Furthermore, India’s decision to not feature in the Pro League is another shining example of the lack of strategic planning inside Hockey India. Since most other top hockey nations will be competing in this inaugural league India’s absence will make it very difficult for them to gain ranking points.
While India will compete in the Hockey World series, even if they end up winning the competition they will only be gaining as many points as those who finish 8th in the Pro League. Thus India in all likelihood might lose out on a couple of ranking places, thereby facing much more competitive opponents in the year-end Olympic qualifiers than they would have otherwise.

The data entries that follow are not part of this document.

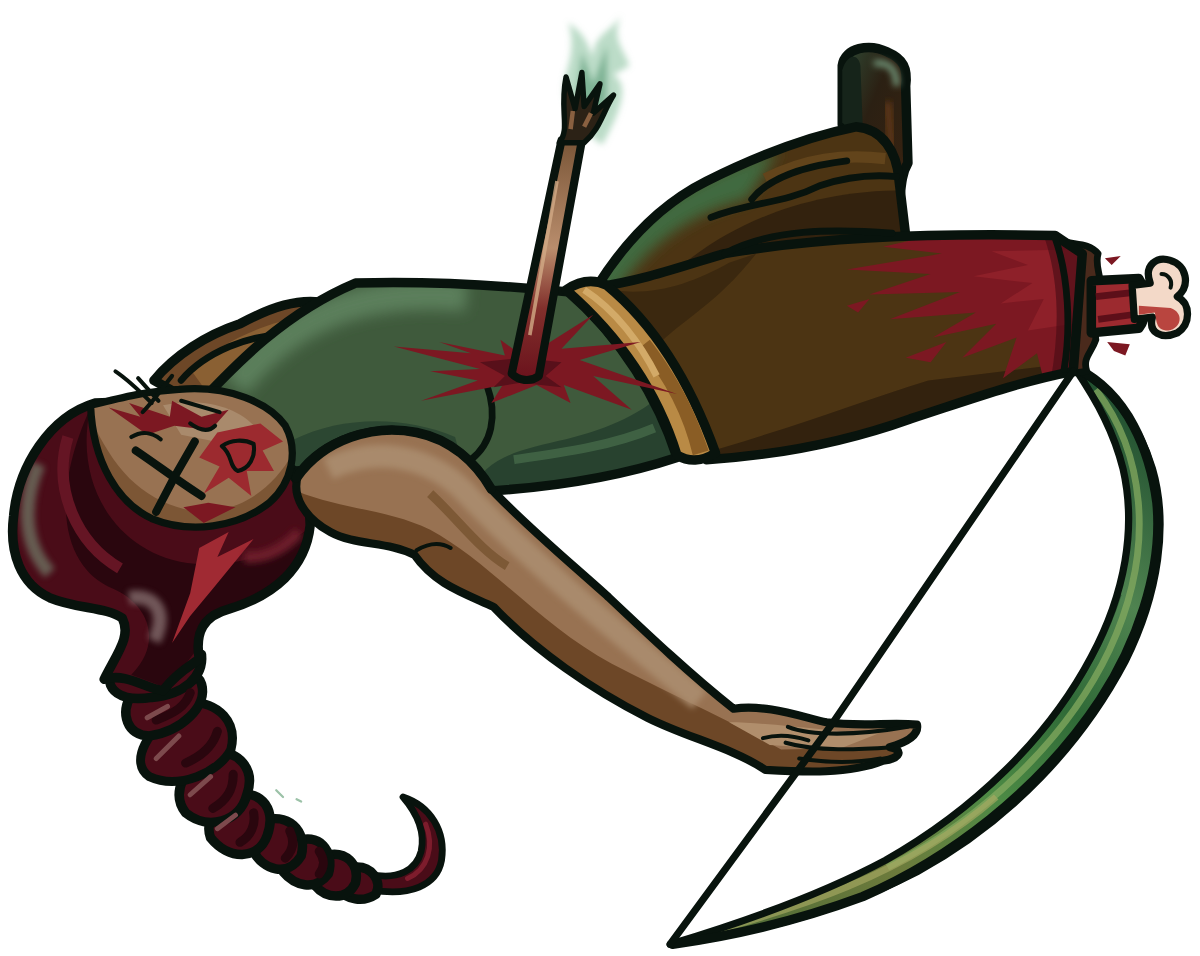
<!DOCTYPE html>
<html lang="en">
<head>
<meta charset="utf-8">
<title>Fallen archer</title>
<style>
:root{
  --paper:#ffffff; --ink:#08130d;
  --tunic:#3f5a3c; --tunic-dark:#28422f; --tunic-light:#5b7f5c;
  --trouser:#4c3413; --trouser-dark:#33220e; --moss:#3f6a41;
  --belt:#b98a45; --belt-dark:#8a5d25;
  --skin:#987252; --skin-light:#a98a6c; --skin-dark:#6d4727;
  --hair:#4a0c18; --hair-dark:#2a060e; --hair-light:#7d4a4d;
  --blood:#7c1822; --blood-bright:#9c2a2f; --bone:#f3d9c8; --wood:#a87a55; --glow:#8fc4a4;
}
html,body{margin:0;background:var(--paper);overflow:hidden}
.canvas{display:block;width:1200px;height:956px}
.line{stroke:var(--ink);stroke-width:4.2;stroke-linejoin:round;stroke-linecap:round}
.detail{fill:none;stroke:var(--ink);stroke-width:3;stroke-linejoin:round;stroke-linecap:round}
.fine{fill:none;stroke:var(--ink);stroke-width:1.8;stroke-linejoin:round;stroke-linecap:round}
.open{fill:none}
.tunic{fill:var(--tunic)} .trouser{fill:var(--trouser)} .skin{fill:var(--skin)}
.hair{fill:var(--hair)} .belt{fill:var(--belt)} .blood{fill:var(--blood)}
</style>
</head>
<body>
<svg class="canvas" viewBox="0 0 530 422.2" role="img" aria-label="Fallen archer with a red braid, an arrow in the side and a bow">
<defs>
  <linearGradient id="bow-green" gradientUnits="userSpaceOnUse" x1="500" y1="170" x2="310" y2="415">
    <stop offset="0" stop-color="#1c4a2c"/><stop offset=".25" stop-color="#4f8350"/><stop offset=".42" stop-color="#2f6a37"/>
    <stop offset=".58" stop-color="#4c8a45"/><stop offset=".75" stop-color="#6d7b3c"/><stop offset="1" stop-color="#4c6b37"/>
  </linearGradient>
  <linearGradient id="arrow-shaft" x1="0" y1="0" x2="0" y2="1">
    <stop offset="0" stop-color="#7a5638"/><stop offset=".45" stop-color="#b98d6c"/><stop offset=".7" stop-color="#82302c"/><stop offset="1" stop-color="#6a121c"/>
  </linearGradient>
  <linearGradient id="boot-leather" x1="0" y1="0" x2="1" y2="1">
    <stop offset="0" stop-color="#2f4a35"/><stop offset=".4" stop-color="#2b2013"/><stop offset="1" stop-color="#3a2310"/>
  </linearGradient>
  <filter id="soft" x="-40%" y="-40%" width="180%" height="180%"><feGaussianBlur stdDeviation="3"/></filter>
  <filter id="haze" x="-40%" y="-40%" width="180%" height="180%"><feGaussianBlur stdDeviation="1.4"/></filter>
  <path id="tunic-shape" d="M88 178C104 161 126 138 157 125C190 124 222 126 252 129C274 150 290 174 299 202C275 210 246 215 214 217L186 206L130 208Z"/>
  <path id="back-leg-shape" d="M264 126C276 107 292 90 312 80C336 68 358 60 378 56C390 57 396 67 397 79L400 104L330 132Z"/>
  <path id="front-leg-shape" d="M262 127C284 124 303 117 320 112C366 104 420 103 466 104L478 112L474 164C448 169 424 178 402 185C374 195 344 201 312 203C302 176 286 150 262 127Z"/>
  <path id="hair-shape" d="M42 178C22 184 8 206 6 228C4 244 9 258 22 264C34 269 47 268 54 273C58 281 52 288 46 300C56 297 64 304 72 305C79 296 86 293 88 291C86 279 90 272 101 269C121 263 135 251 137 232C137 223 134 215 128 208C110 190 70 176 42 178Z"/>
  <path id="face-shape" d="M40 179C56 175 64 173 79 172C101 170 119 178 126 188C132 199 129 213 119 222C105 233 84 236 67 229C52 222 41 204 40 179Z"/>
  <path id="arm-shape" d="M132 209C143 194 165 187 184 191C199 194 210 204 217 216C231 231 249 246 268 263C286 280 305 298 324 313C338 311 352 316 365 319C379 321 393 319 405 320C406 325 400 328 393 330C399 331 398 335 390 336C375 342 355 341 338 340C323 330 304 326 286 317C262 305 236 287 218 268C205 262 192 258 183 245C171 239 157 241 146 235C135 229 128 219 132 209Z"/>
  <path id="bow-shape" d="M475 163C490 170 503 187 509 207C516 231 512 262 497 292C478 328 447 362 405 385C372 402 334 412 296 417C326 408 361 396 391 380C430 358 463 326 482 290C497 262 502 233 496 207C492 191 485 178 475 163Z"/>
  <clipPath id="tunic-clip"><use href="#tunic-shape"/></clipPath>
  <clipPath id="back-leg-clip"><use href="#back-leg-shape"/></clipPath>
  <clipPath id="front-leg-clip"><use href="#front-leg-shape"/></clipPath>
  <clipPath id="hair-clip"><use href="#hair-shape"/></clipPath>
  <clipPath id="face-clip"><use href="#face-shape"/></clipPath>
  <clipPath id="arm-clip"><use href="#arm-shape"/></clipPath>
  <clipPath id="bow-clip"><use href="#bow-shape"/></clipPath>
</defs>

<g id="bow">
  <use href="#bow-shape" fill="url(#bow-green)"/>
  <g clip-path="url(#bow-clip)" fill="none">
    <path d="M484 172C504 198 512 240 490 287C472 325 436 361 392 383" stroke="#84a95f" stroke-width="3" opacity=".75"/>
    <path d="M493 262C481 300 450 339 416 362" stroke="#173d24" stroke-width="5" opacity=".55"/>
    <path d="M440 352C400 387 350 402 305 414" stroke="#a7a962" stroke-width="3" opacity=".65"/>
  </g>
  <use href="#bow-shape" class="line open" style="stroke-width:3.2"/>
  <path class="line open" d="M476 163C498 174 508 199 511 222C514 253 501 286 486 309C459 350 418 380 381 396C354 406 326 413 297 417"/>
</g>

<g id="boot">
  <path d="M372 29C373 21 384 19 392 23C399 26 401 30 400 38L401 72C398 77 398 83 397 92L382 70C387 64 382 58 372 55Z" fill="url(#boot-leather)" class="line"/>
  <path d="M372 31C374 24 379 23 380 29L381 55C378 57 374 57 372 54Z" fill="#16241a"/>
  <path d="M386 28C393 27 396 31 396 38" fill="none" stroke="#6b8a6f" stroke-width="3" filter="url(#haze)"/>
  <path d="M392 45L394 68" fill="none" stroke="#5a3415" stroke-width="4" filter="url(#haze)"/>
</g>

<g id="back-leg">
  <use href="#back-leg-shape" class="trouser"/>
  <g clip-path="url(#back-leg-clip)">
    <path d="M258 130C274 98 304 78 344 66L330 88C304 94 284 110 272 130Z" fill="var(--moss)" filter="url(#soft)"/>
    <path d="M300 118C322 100 354 84 400 84L402 108L310 130Z" fill="var(--trouser-dark)"/>
    <path d="M338 79C356 70 372 68 391 70" fill="none" stroke="#62441b" stroke-width="5"/>
  </g>
  <use href="#back-leg-shape" class="line open"/>
  <path class="detail" d="M314 96C332 89 346 90 362 82C374 78 386 77 396 78M332 88C340 78 357 73 374 71"/>
</g>

<g id="stump">
  <path d="M466 105C472 109 480 106 485 112C483 118 488 124 485 130C488 138 483 144 484 150C482 156 478 158 480 164L472 165Z" fill="#4a2a1c" class="line" style="stroke-width:3"/>
  <path d="M482 124L503 123C507 129 507 140 503 145L482 147Z" fill="var(--blood-bright)" class="line"/>
  <path d="M484 131L502 129M485 141L500 139" fill="none" stroke="#5d0f19" stroke-width="3"/>
  <path d="M500 126L508 125C505 117 511 113 517 115C524 117 526 126 520 131C526 134 526 143 520 147C513 150 507 147 509 140L501 141Z" fill="var(--bone)" class="line" style="stroke-width:3.2"/>
  <path d="M503 135L517 136C523 138 522 145 516 146C510 146 511 141 510 138L503 139Z" fill="#b9453f"/>
  <path d="M489 151L499 152L497 157L492 155ZM488 114L495 113L491 117Z" class="blood"/>
  <path class="fine" d="M513 121C516 121 518 124 517 127"/>
</g>

<g id="front-leg">
  <use href="#front-leg-shape" class="trouser"/>
  <g clip-path="url(#front-leg-clip)">
    <path d="M300 203C342 192 378 178 410 168L476 160V190L300 210Z" fill="var(--trouser-dark)"/>
    <path d="M264 127C286 132 304 126 322 116L334 112C316 135 300 142 290 153Z" fill="#3b280f"/>
    <path d="M480 103L412 104L390 109L416 112L374 119L411 121L384 130L424 129L393 141L431 138L412 149L440 143L425 158L449 149L443 167L458 156L462 172L480 166Z" class="blood"/>
    <path d="M480 110L438 111L454 117L430 122L456 125L442 134L461 132L454 146L480 142Z" fill="#8e2029"/>
    <path d="M400 158L418 151L411 160ZM374 135L384 132L379 138Z" class="blood"/>
    <path d="M461 104C468 124 468 146 464 168L480 166V104Z" fill="#4a0d16" opacity=".65"/>
  </g>
  <use href="#front-leg-shape" class="line open"/>
  <path class="detail" d="M466 105C472 122 473 145 470 163"/>
  <path class="detail" d="M320 112C340 101 368 101 394 103"/>
</g>

<g id="back-shoulder">
  <path d="M68 168C77 157 91 148 106 143C119 136 132 131 145 134L154 127L108 174L84 177Z" fill="var(--skin-dark)" class="line"/>
  <path d="M84 163C98 151 118 142 134 140L108 160L92 174Z" fill="#8a6033"/>
  <path class="detail" d="M80 168C91 155 111 148 124 148"/>
</g>

<g id="tunic">
  <use href="#tunic-shape" class="tunic"/>
  <g clip-path="url(#tunic-clip)">
    <path d="M104 170C128 140 160 127 206 131" fill="none" stroke="var(--tunic-light)" stroke-width="13" filter="url(#soft)"/>
    <path d="M206 222C212 202 228 199 250 194C270 189 284 182 292 174L305 205L214 222Z" fill="var(--tunic-dark)"/>
    <path d="M105 180L130 194C150 184 178 183 201 193L207 215L110 217Z" fill="var(--tunic-dark)" opacity=".8"/>
    <path d="M227 203C248 200 270 197 289 189" fill="none" stroke="#4f7651" stroke-width="4" opacity=".6"/>
  </g>
  <use href="#tunic-shape" class="line open"/>
  <path class="detail" d="M208 203C217 196 220 184 215 170"/>
</g>

<g id="belt">
  <path d="M250 128C256 124 262 123 268 126C291 145 306 172 316 200C310 204 304 204 299 201C290 172 273 148 250 128Z" class="belt line"/>
  <path d="M282 154C294 168 302 184 306 201L313 199C306 178 297 163 287 150Z" fill="var(--belt-dark)"/>
  <path d="M258 128C272 137 283 152 290 166" fill="none" stroke="#d3aa68" stroke-width="3"/>
</g>

<g id="wound">
  <path d="M174 153L208 156L194 151L223 157L221 150L232 158L262 139L248 154L283 151L256 159L299 174L262 166L279 181L249 170L252 178L237 170L217 178L222 170L186 177L211 168L190 164L212 163Z" class="blood"/>
  <path d="M212 160L230 158L248 160L241 166L248 171L230 169L218 171L223 166Z" fill="#58101a"/>
</g>

<g id="arrow">
  <g id="arrow-glow" fill="var(--glow)" filter="url(#haze)">
    <path d="M250 45C246 34 256 26 251 10C260 16 260 22 262 25C262 15 270 14 274 7C270 18 276 22 278 29L271 33C279 38 273 51 266 64L257 57Z" opacity=".6"/>
    <path d="M255 40L257 23L262 37L268 20L268 44L261 56Z" fill="#5c9d79" opacity=".65"/>
  </g>
  <path d="M248 62L257 62L238 166C234 169 229 168 226 165Z" fill="url(#arrow-shaft)" class="line" style="stroke-width:3.6"/>
  <path d="M246 80L234 148" fill="none" stroke="#d2aa86" stroke-width="1.6" opacity=".8"/>
  <path d="M247 63C252 57 247 49 250 34L254 48L257 32L258 47L265 37L262 50L271 42C266 50 265 57 258 63Z" fill="#2c2216" class="line" style="stroke-width:2.4"/>
  <path d="M252 57L253 49M258 56L261 50" fill="none" stroke="#8a6040" stroke-width="2"/>
</g>

<g id="braid" class="hair line">
  <path d="M178 352C190 356 197 367 195 380C193 391 181 396 164 393L163 386C176 389 184 384 186 376C188 367 184 359 178 352Z" style="stroke-width:3"/>
  <path d="M156 383C164 382 169 389 166 395C160 399 153 397 150 393Z"/>
  <path d="M143 378C153 375 159 382 157 390C153 398 144 397 139 391Z"/>
  <path d="M130 372C141 367 148 376 145 386C139 394 130 391 125 385Z"/>
  <path d="M115 363C127 358 136 367 133 378C127 388 116 384 112 376Z"/>
  <path d="M105 351C116 349 122 358 118 369C114 380 101 380 93 370C90 362 97 354 105 351Z"/>
  <path d="M93 332C106 331 113 340 109 351C106 363 92 367 82 359C75 350 82 338 93 332Z"/>
  <path d="M83 310C97 310 105 319 102 331C97 341 79 349 66 343C57 337 64 322 83 310Z" style="stroke-width:4"/>
  <path d="M58 307C67 299 87 294 89 302C92 312 80 323 66 325C56 325 53 315 58 307Z"/>
  <path d="M50 293C62 286 80 284 89 289C90 299 81 307 67 308C55 310 44 306 50 293Z"/>
</g>
<g id="braid-shading" fill="none" stroke-linecap="round">
  <path d="M69 318C77 315 82 312 84 306M82 337C89 334 94 330 96 323M94 357C101 353 103 348 103 342M106 372C111 369 113 364 112 359M126 379C130 375 130 371 128 367M141 386C144 382 143 379 141 376" stroke="var(--hair-dark)" stroke-width="4"/>
  <path d="M65 317L74 312M69 335L79 325M84 351L93 343M96 366L104 360" stroke="var(--hair-light)" stroke-width="2.2"/>
  <path d="M188 364C192 374 189 384 180 388" stroke="#7d1c2c" stroke-width="2.2"/>
  <path d="M122 349L125 352M131 353L133 354" stroke="#9cc2a8" stroke-width="1"/>
</g>

<g id="hair">
  <use href="#hair-shape" class="hair"/>
  <g clip-path="url(#hair-clip)">
    <path d="M40 180C32 214 52 246 86 249C104 250 122 246 139 231L132 260L92 280L74 304L58 298C72 284 66 267 50 260C30 252 20 224 40 180Z" fill="var(--hair-dark)"/>
    <path d="M17 205C10 222 10 240 22 253" fill="none" stroke="#707765" stroke-width="6" opacity=".75" filter="url(#haze)"/>
    <path d="M57 264C69 262 74 271 68 283" fill="none" stroke="#8a7373" stroke-width="6" opacity=".75" filter="url(#haze)"/>
    <path d="M88 242L101 235L96 246L112 238L94 260L84 272L76 284L84 262Z" fill="#a02a33"/>
    <path d="M108 246C118 247 127 241 132 235" fill="none" stroke="#6d1f2b" stroke-width="5" filter="url(#haze)"/>
    <path d="M30 193C23 216 34 240 53 251" fill="none" stroke="#651524" stroke-width="5"/>
  </g>
  <use href="#hair-shape" class="line open"/>
</g>

<g id="face">
  <use href="#face-shape" class="skin"/>
  <g clip-path="url(#face-clip)">
    <path d="M36 176C48 204 59 219 82 225C104 229 121 216 130 199L132 236H45Z" fill="var(--skin-dark)" opacity=".65"/>
    <path d="M72 179C90 175 106 180 114 190L100 196L80 192Z" fill="var(--skin-light)"/>
    <path d="M48 180L62 184L57 178L75 184L76 177L89 184L101 181L93 190L77 188L65 192Z" class="blood"/>
    <path d="M96 191L115 187L125 195L116 199L121 208L109 208L111 219L101 211L90 218L97 206L88 202Z" fill="var(--blood-bright)"/>
    <path d="M81 224L92 222L104 224L90 231Z" class="blood"/>
  </g>
  <use href="#face-shape" class="line open" style="stroke-width:3.2"/>
  <path class="line open" style="stroke-width:3.6" d="M60 199C69 205 78 212 89 219M86 195C80 205 74 216 69 226"/>
  <path d="M98 197C102 194 108 194 112 196C113 202 110 207 105 208C101 206 103 201 98 197Z" fill="#210b0d" class="fine"/>
  <path class="fine" d="M84 187C88 190 92 191 95 188M58 193C63 190 67 191 71 194"/>
  <path class="fine" d="M51 164C57 168 62 173 67 178M63 182C68 177 72 171 76 166M80 177L97 182M61 167L70 177"/>
</g>

<g id="front-arm">
  <use href="#arm-shape" class="skin"/>
  <g clip-path="url(#arm-clip)">
    <path d="M125 214C146 225 170 224 190 234C216 248 240 277 270 293C295 306 320 317 345 331L400 330L398 348L270 330L180 260L125 235Z" fill="var(--skin-dark)"/>
    <path d="M145 207C170 195 194 204 208 220C235 248 270 277 309 309" fill="none" stroke="var(--skin-light)" stroke-width="10" filter="url(#haze)"/>
    <path d="M190 218C202 229 212 243 224 250" fill="none" stroke="#7d5936" stroke-width="4"/>
    <path d="M322 319C340 319 365 323 388 324L370 331L340 329Z" fill="#b08e6c"/>
  </g>
  <use href="#arm-shape" class="line open" style="stroke-width:3.6"/>
  <path class="line open" d="M131 211C143 194 165 187 184 191C199 194 210 204 217 216"/>
  <path class="fine" d="M348 321C358 325 378 325 401 321M347 328C361 332 379 331 394 330M337 326C344 324 351 325 357 327M353 335C366 337 378 337 389 335M184 243C189 240 194 239 199 242"/>
</g>

<path id="bowstring" class="line open" style="stroke-width:3.2" d="M474 164L368 319L296 417"/>
</svg>
</body>
</html>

Coming to the women’s team, it seemed to be a step in the right direction when India competed in the 2016 Olympics which was their first Olympic appearance in 36 years. Additionally, the team had a decent run in 2018 which, it was hoped, would culminate in an Olympic qualification. Indeed, it would seem that qualification for the women’s team was a priority for Hockey India as well since it has used it as a justification for their pullout from the FIH Pro League, as per a recent PTI report. Chances for the women’s team qualifying from the Pro League would have been slim since, ranked 13th in the world, a top four finish and a consequent chance to play in the Olympic qualifiers would have been difficult.
Hockey India has since alleged that the FIH “is only interested in giving importance to European team” as quoted by PTI. A lack of clarity over the ranking points system and Olympic qualification process is what led Hockey India- then headed by by current FIH President Narinder Batra, to pull out of the revolutionary Pro League.
Meanwhile, Hockey India officials maintain that both the men and women will have a better chance of qualifying for the Olympic qualifiers by playing in the World League Round 1 and Round 2.
It’s pretty unclear what lies ahead for Indian Hockey. But if Hockey India doesn’t clear up the mess pretty soon, India will be back to where they were a decade ago- directionless and aimless.